New Delhi: India may harvest its second highest amount ever of food grains in 2010/11, including a record 81.47 million tonnes wheat, its agriculture minister said on Wednesday, which could help the government in reining in food inflation.
The cost of food for families in Asia’s third-largest economy has soared 17% over the past year, latest data showed, boosted most recently by gains in onions and other everyday vegetables as harvests are hit by unseasonal rains.
India is likely to harvest 232.07 million tonnes grains in 2010/11, sharply higher than the 218.11 million tonnes produced a year ago, Pawar said, when a severe drought hit India’s crops. Output hit a record of 234.47 million tonnes in 2008/09.
“We succeeded in raising food grain production because of higher support prices,” Pawar said, highlighting a sharp rise in the level set by the government as a minimum for rice and wheat in the past few years.
India, the world’s second-biggest producer of wheat, plants the grain from October and harvests from March.
The production of winter-sown oilseeds is likely to rise by 5.5% on a year ago to 9.6 million tonnes, while lentil output will rise by 12.6% to a record high of 16.51 million tonnes, a statement from Pawar’s ministry said.
Output of rapeseed, the main winter oilseed crop, is expected to rise to 7.4 million tonnes in 2011 against 6.6 million tonnes in the previous year.

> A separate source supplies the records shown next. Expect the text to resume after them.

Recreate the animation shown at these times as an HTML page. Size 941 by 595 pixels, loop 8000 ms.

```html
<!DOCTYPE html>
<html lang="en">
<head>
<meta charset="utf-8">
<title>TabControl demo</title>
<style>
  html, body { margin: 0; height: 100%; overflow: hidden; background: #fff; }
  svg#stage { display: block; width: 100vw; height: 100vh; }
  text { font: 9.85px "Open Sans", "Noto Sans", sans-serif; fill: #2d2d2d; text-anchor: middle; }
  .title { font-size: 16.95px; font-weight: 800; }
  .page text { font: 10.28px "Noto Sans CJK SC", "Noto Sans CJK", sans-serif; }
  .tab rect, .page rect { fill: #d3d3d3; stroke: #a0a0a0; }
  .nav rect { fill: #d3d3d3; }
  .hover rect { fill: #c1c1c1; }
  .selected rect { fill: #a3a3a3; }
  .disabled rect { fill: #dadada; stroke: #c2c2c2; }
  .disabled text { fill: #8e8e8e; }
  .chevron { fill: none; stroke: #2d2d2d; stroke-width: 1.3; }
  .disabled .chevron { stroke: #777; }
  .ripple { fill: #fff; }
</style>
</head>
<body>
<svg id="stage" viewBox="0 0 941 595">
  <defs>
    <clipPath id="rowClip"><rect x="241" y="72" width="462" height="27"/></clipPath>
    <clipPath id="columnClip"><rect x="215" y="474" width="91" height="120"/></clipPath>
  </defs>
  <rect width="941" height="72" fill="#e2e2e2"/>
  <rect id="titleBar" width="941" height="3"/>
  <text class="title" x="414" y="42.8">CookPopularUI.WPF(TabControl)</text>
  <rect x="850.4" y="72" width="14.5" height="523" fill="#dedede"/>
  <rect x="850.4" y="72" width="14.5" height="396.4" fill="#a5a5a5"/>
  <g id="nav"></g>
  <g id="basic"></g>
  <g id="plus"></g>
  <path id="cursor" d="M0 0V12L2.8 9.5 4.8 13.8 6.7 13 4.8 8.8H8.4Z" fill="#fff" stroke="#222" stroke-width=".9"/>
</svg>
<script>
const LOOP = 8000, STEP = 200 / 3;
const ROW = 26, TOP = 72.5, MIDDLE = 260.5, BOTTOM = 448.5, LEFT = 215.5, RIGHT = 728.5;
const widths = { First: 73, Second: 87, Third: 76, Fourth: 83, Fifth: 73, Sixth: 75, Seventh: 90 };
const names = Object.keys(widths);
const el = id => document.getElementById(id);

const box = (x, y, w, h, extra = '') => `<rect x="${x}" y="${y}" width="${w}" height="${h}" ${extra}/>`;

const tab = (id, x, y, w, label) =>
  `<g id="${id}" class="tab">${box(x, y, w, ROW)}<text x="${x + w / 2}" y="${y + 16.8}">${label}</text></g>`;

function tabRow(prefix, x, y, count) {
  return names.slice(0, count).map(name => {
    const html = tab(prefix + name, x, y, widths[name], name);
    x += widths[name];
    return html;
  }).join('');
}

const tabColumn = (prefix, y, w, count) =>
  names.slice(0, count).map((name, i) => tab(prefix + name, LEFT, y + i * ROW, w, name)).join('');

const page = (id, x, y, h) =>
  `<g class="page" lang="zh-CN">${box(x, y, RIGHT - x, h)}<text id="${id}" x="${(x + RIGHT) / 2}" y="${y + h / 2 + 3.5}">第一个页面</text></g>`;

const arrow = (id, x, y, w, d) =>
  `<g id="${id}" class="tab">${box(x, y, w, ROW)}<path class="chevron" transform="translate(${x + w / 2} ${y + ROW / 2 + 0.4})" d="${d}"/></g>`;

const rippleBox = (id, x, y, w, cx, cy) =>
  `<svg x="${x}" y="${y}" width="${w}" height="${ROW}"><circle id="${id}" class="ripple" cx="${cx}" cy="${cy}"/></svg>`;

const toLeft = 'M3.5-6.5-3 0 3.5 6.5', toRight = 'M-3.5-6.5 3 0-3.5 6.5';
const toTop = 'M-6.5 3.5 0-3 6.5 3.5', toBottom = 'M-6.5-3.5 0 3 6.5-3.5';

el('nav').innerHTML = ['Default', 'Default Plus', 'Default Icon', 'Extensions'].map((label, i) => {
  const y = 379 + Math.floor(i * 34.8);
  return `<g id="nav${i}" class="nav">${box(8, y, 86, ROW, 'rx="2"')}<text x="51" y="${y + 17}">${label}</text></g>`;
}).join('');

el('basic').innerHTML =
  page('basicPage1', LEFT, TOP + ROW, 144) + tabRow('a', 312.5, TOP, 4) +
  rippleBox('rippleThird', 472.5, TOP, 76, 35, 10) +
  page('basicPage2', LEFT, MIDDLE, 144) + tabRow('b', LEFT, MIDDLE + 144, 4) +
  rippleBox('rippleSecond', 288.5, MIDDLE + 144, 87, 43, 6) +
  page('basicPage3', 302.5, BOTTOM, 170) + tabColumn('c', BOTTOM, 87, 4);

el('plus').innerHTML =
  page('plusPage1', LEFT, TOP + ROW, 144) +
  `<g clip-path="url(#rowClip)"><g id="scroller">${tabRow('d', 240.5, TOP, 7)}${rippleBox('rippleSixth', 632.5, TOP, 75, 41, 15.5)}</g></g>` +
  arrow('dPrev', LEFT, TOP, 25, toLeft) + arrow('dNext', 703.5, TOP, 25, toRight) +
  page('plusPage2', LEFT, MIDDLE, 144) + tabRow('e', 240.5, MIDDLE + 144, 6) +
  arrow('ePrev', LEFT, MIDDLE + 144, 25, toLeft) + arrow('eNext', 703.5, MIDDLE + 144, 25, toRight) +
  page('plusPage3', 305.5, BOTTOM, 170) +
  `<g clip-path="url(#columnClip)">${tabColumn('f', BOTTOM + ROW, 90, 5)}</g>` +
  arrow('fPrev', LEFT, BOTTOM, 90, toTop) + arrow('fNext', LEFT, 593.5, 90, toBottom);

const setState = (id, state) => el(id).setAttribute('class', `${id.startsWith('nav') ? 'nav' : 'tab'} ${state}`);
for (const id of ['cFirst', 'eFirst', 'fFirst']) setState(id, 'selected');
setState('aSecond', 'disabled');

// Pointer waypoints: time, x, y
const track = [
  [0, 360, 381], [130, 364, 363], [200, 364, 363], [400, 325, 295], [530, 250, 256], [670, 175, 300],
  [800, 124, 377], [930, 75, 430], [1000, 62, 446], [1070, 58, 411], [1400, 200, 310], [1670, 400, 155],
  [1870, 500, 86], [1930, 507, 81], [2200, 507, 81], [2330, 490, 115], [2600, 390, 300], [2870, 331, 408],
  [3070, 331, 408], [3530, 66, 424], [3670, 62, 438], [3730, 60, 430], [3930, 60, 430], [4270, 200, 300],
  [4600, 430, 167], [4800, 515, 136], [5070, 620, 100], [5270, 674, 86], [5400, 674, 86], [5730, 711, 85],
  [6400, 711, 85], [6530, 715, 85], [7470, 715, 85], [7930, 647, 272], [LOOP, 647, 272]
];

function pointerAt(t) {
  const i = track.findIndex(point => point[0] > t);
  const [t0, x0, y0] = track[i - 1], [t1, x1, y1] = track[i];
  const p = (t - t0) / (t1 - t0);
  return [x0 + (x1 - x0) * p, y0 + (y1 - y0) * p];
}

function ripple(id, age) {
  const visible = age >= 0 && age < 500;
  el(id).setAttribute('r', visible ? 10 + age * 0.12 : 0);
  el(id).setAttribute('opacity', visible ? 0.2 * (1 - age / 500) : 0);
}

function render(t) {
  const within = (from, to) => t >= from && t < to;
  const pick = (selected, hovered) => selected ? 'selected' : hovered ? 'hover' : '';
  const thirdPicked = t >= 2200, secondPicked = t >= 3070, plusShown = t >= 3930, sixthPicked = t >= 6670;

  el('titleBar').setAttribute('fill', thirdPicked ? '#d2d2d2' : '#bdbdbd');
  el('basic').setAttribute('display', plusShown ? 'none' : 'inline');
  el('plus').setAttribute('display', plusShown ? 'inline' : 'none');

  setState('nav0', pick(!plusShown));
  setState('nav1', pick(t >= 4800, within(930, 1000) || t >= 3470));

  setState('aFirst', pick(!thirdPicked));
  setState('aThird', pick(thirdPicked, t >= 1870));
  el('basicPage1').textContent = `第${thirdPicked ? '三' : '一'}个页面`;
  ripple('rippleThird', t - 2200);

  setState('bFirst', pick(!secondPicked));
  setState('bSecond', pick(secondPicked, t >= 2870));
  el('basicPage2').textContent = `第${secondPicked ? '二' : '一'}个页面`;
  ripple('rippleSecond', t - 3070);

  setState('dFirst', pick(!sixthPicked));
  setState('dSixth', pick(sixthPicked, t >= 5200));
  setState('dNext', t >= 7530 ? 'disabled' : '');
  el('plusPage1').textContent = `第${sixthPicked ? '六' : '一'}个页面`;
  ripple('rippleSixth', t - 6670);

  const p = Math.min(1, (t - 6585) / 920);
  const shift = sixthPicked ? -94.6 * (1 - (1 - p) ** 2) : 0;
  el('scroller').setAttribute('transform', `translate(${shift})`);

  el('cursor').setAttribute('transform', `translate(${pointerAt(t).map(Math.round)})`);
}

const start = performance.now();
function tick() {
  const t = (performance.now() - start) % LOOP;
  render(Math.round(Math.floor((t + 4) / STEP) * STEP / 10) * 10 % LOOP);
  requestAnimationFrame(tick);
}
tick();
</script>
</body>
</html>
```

Pawar said the government should adopt a liberal approach in deciding on exports of food grains and vegetables. He stressed the need of exports of sugar to support local farmers and mills—a key concern in the farm portfolio.
“After protecting domestic consumers’ interest, one can think about sugar exports. Cane areas are rising and farmers are demanding exports to be allowed,” he said.
The country has flip-flopped on sugar exports. In December, Pawar said mills could export 500,000 tonnes of sugar under Open General Licence (OGL). But the government, bowing to public pressure over food prices, has referred the issue to a panel of ministers, which is yet to make a decision.
The government should allow exports of onions and adopt a more friendly policy in exports of premium grade rice like basmati that middle and lower-middle class consumers don’t consume, Pawar said.